Appellant was convicted of violating Section 1503 of Title 18 of the United States Code in endeavoring to persuade a woman to change the testimony she was to give in a criminal case pending in a federal district court. The indictment was in the following language:
'That on or about the 4th day of November, 1953, William Seawright, defendant herein, did, in the City of Cleveland in the Eastern Division of the Northern District of Ohio, wilfully endeavor to influence, intimidate and impede one Sarah Louise Glover, a witness in the case of United States of America v. LeRoy King, in the District Court of the United States, Western District of Michigan, Southern Division, endeavoring to influence, obstruct, and impede the due administration of justice; in violation of Title 18, Section 1503, United States Code.'
Appellant complains that this indictment was insufficient in failing to include the word 'corruptly', in not containing an express allegation of appellant's knowledge that the woman was to be a witness, and in not including the statutory language 'in the discharge of his (her) duty.'These contentions are without substance. The indictment 'fairly apprised the defendant of the crime intended to be alleged so as to enable him to prepare his defense and to make the judgment, whether of acquittal or conviction, a complete defense to a second prosecution for the same offense.' The indictment was therefore clearly sufficient. See Judge Martin's opinion for this court in Anderson v. United States, 6 Cir., 215 F.2d 84, at page 86, and authorities there cited.
Appellant's further contentions with respect to the conduct of his trial are likewise without merit. The case was tried to the court without a jury. As the trier of the facts, the district judge chose to credit the testimony of the Government witnesses and to disbelieve appellant's testimony. We cannot say that the judgment of conviction was not supported by substantial evidence.
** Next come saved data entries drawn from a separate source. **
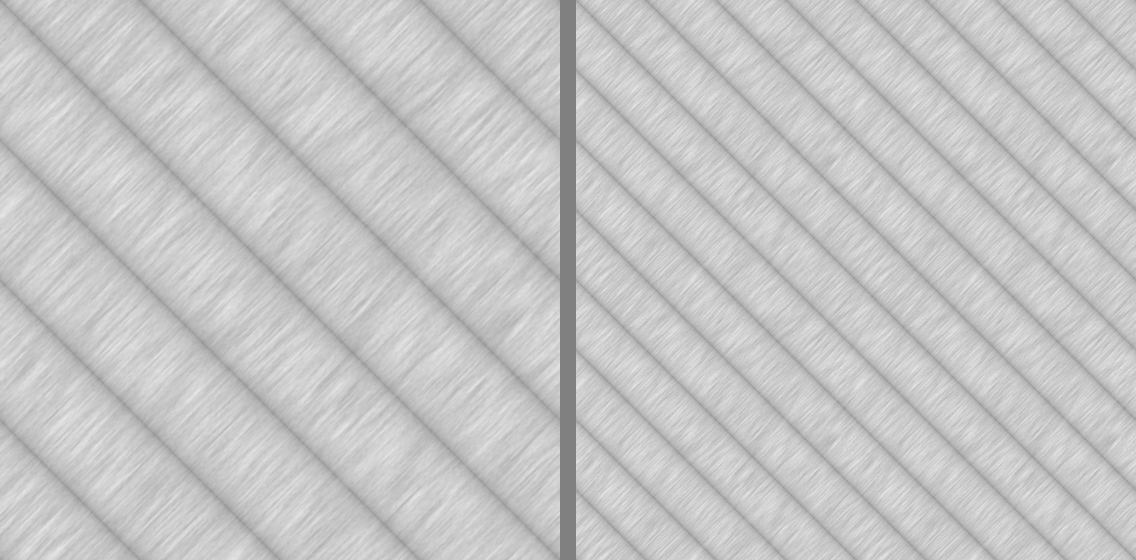
Left: one tile. Right: repeated 2 by 2.
A Shadertoy shader for this texture:

```glsl
// Brushed pale metal in four rounded diagonal bands, parted by dark soft grooves.
// Band shading is an exponential falloff from each groove; the brushing is
// stretched value noise running across the bands, wrapped on the diagonal lattice.

float hash(vec2 cell, float seed) {
    uvec2 q = uvec2(ivec2(cell)) * uvec2(1597334673u, 3812015801u);
    uint n = (q.x ^ q.y ^ (uint(seed) * 2798796415u)) * 1597334673u;
    n = (n ^ (n >> 15)) * 2246822519u;
    return float((n ^ (n >> 13)) & 65535u) / 65535.0;
}

// Lattice value that is unchanged by the steps (N, M) and (N, -M),
// which are the steps of one canvas width and one canvas height.
float latticeValue(vec2 cell, vec2 count, float seed) {
    float wraps = floor(cell.x / count.x);
    cell -= wraps * count;
    cell.y = mod(cell.y, 2.0 * count.y);
    return hash(cell, seed);
}

// One brushed line, with its own shift so that line ends do not align
float brushLine(float along, float row, vec2 count, float seed) {
    float x = along * count.x + hash(vec2(mod(row, count.y), 7.0), seed + 50.0);
    float i = floor(x);
    return mix(latticeValue(vec2(i, row), count, seed),
               latticeValue(vec2(i + 1.0, row), count, seed),
               smoothstep(0.0, 1.0, x - i));
}

// Noise centred on zero; count gives the cells along and across the strokes
float brushNoise(vec2 p, vec2 count, float seed) {
    float y = p.y * count.y;
    float row = floor(y);
    return mix(brushLine(p.x, row, count, seed),
               brushLine(p.x, row + 1.0, count, seed),
               smoothstep(0.0, 1.0, y - row)) - 0.5;
}

void mainImage(out vec4 fragColor, in vec2 fragCoord) {
    vec2 uv = fragCoord / iResolution.xy;
    vec2 p = vec2(uv.x + uv.y, uv.x - uv.y);   // along the strokes, along the bands

    // Rounded bands: a wide falloff plus a narrow dark groove
    float t = fract(p.x * 4.0);
    float edge = min(t, 1.0 - t);
    float shade = 0.81 - 0.14 * exp(-9.0 * edge) - 0.05 * exp(-60.0 * edge);

    // Long strokes, strongest on the crown of each band
    float strokes = 0.09 * brushNoise(p, vec2(15.0, 190.0), 1.0)
                  + 0.07 * brushNoise(p, vec2(11.0, 95.0), 2.0)
                  + 0.03 * brushNoise(p, vec2(9.0, 34.0), 3.0);
    shade += strokes * mix(0.45, 1.15, smoothstep(0.0, 0.35, edge));

    // Fine short grain over everything
    shade += 0.045 * brushNoise(p, vec2(110.0, 300.0), 4.0);

    fragColor = vec4(vec3(shade), 1.0);
}
```
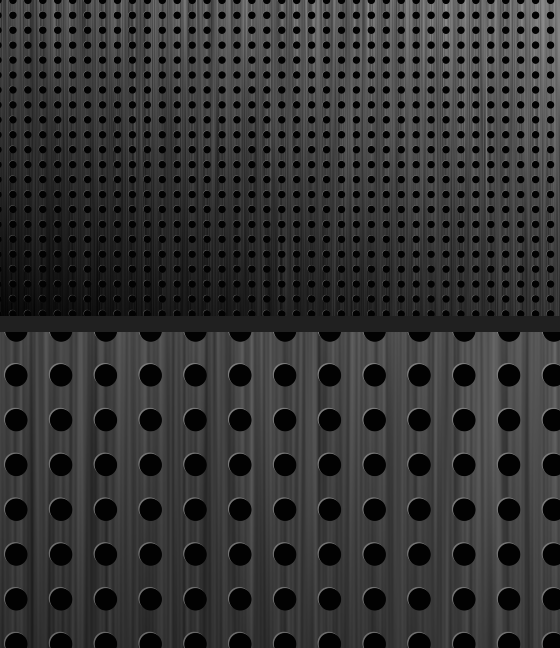
Top: the whole. Bottom: its middle third, enlarged.
Give the GLSL for this texture, as a WebGL 2 fragment shader.

```glsl
#version 300 es
precision highp float;
// Brushed dark metal sheet, punched with a square grid of round holes.

#define HOLES_ACROSS 37.5
#define GRID_OFFSET vec2(0.864, 0.14)
#define HOLE_RADIUS 0.25
#define RIM_SHIFT vec2(-0.026, 0.026)
#define RIM_COLOR vec3(0.50)
#define HOLE_COLOR vec3(0.008)
#define PLATE_MEAN 0.245
#define PLATE_SLOPE vec2(0.17, 0.27)
#define BRUSH_SCALE vec2(3.1, 0.06)
#define BRUSH_DEPTH 0.34
#define BRUSH_FLOOR 0.035

uniform vec2 u_resolution;
out vec4 fragColor;

// Integer hash giving a unit gradient for a lattice point
vec2 latticeGradient(vec2 cell) {
  uvec2 k = uvec2(ivec2(cell) + 4096);
  uint h = k.x * 1597334673u ^ k.y * 3812015801u;
  h = (h ^ (h >> 15)) * 2246822519u;
  h ^= h >> 13;
  float angle = float(h & 65535u) * 6.2831853 / 65536.0;
  return vec2(cos(angle), sin(angle));
}

float gradientNoise(vec2 p) {
  vec2 cell = floor(p);
  vec2 f = p - cell;
  vec2 w = f * f * f * (f * (f * 6.0 - 15.0) + 10.0);
  vec2 e = vec2(1.0, 0.0);
  float a = dot(latticeGradient(cell), f);
  float b = dot(latticeGradient(cell + e.xy), f - e.xy);
  float c = dot(latticeGradient(cell + e.yx), f - e.yx);
  float d = dot(latticeGradient(cell + e.xx), f - e.xx);
  return mix(mix(a, b, w.x), mix(c, d, w.x), w.y);
}

// Long vertical scratches, from broad bands to hairlines
float brushing(vec2 p) {
  vec2 scale = BRUSH_SCALE;
  float sum = 0.0;
  float weight = 0.55;
  for (int i = 0; i < 3; i++) {
    sum += weight * gradientNoise(p * scale + vec2(17.3, 5.37) * float(i + 1));
    scale *= vec2(2.07, 1.4);
    weight *= 1.25;
  }
  return sum;
}

// Smooth coverage of a disc
float disc(vec2 p, float radius, float pixel) {
  return 1.0 - smoothstep(-0.6 * pixel, 0.6 * pixel, length(p) - radius);
}

void main() {
  vec2 uv = gl_FragCoord.xy / u_resolution;
  vec2 grid = gl_FragCoord.xy / u_resolution.x * HOLES_ACROSS;
  float pixel = HOLES_ACROSS / u_resolution.x;

  // Plate: light falls off from the top right corner
  float light = max(PLATE_MEAN + dot(uv - 0.5, PLATE_SLOPE), 0.03);
  float grain = brushing(grid);
  vec3 color = vec3(max(light + grain * (BRUSH_DEPTH * light + BRUSH_FLOOR), 0.015));

  // Holes: a bright crescent shows where the shifted rim disc peeks out
  vec2 local = fract(grid - GRID_OFFSET + 0.5) - 0.5;
  vec3 rim = RIM_COLOR * mix(0.65, 1.05, smoothstep(0.0, 0.4, light));
  color = mix(color, rim, disc(local - RIM_SHIFT, HOLE_RADIUS, pixel));
  color = mix(color, HOLE_COLOR, disc(local, HOLE_RADIUS, pixel));

  fragColor = vec4(color, 1.0);
}
```
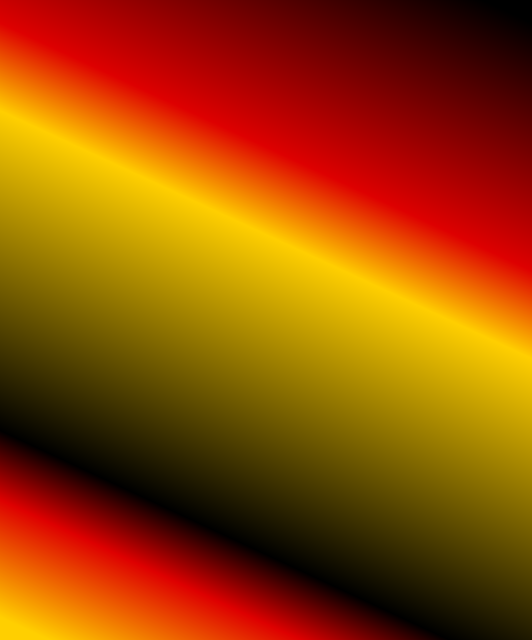
Give the GLSL for this background, as a WebGL 1 fragment shader.

```glsl
precision highp float;

uniform vec2 u_resolution;

const vec3 BLACK = vec3(0.0);
const vec3 RED = vec3(0.87, 0.0, 0.0);
const vec3 GOLD = vec3(1.0, 0.81, 0.0);

const float TILT = 0.4363; // slant of the bands, in radians

// Band positions along the axis: 0 at the upper right corner, 1 at the lower left
const float TOP_BLACK = 0.026;
const float TOP_RED = 0.305;
const float MID_GOLD = 0.404;
const float LOW_BLACK = 0.764;
const float LOW_RED = 0.842;
const float LOW_GOLD = 0.974;

// Linear progress from one stop to the next, clamped at both ends
float ramp(float from, float to, float x) {
  return clamp((x - from) / (to - from), 0.0, 1.0);
}

// Distance along the tilted axis, scaled so that it spans corner to corner
float axisPosition(vec2 pixel) {
  vec2 size = u_resolution / u_resolution.y;
  vec2 fromCorner = size - pixel / u_resolution.y;
  vec2 axis = vec2(sin(TILT), cos(TILT));
  return dot(fromCorner, axis) / dot(size, axis);
}

vec3 bandColor(float t) {
  vec3 color = mix(BLACK, RED, ramp(TOP_BLACK, TOP_RED, t));
  color = mix(color, GOLD, ramp(TOP_RED, MID_GOLD, t));
  color = mix(color, BLACK, ramp(MID_GOLD, LOW_BLACK, t));
  color = mix(color, RED, ramp(LOW_BLACK, LOW_RED, t));
  return mix(color, GOLD, ramp(LOW_RED, LOW_GOLD, t));
}

void main() {
  gl_FragColor = vec4(bandColor(axisPosition(gl_FragCoord.xy)), 1.0);
}
```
Moreover, the court's rulings upon the admission and exclusion of evidence were well within his discretion and not erroneous.
The judgment is affirmed.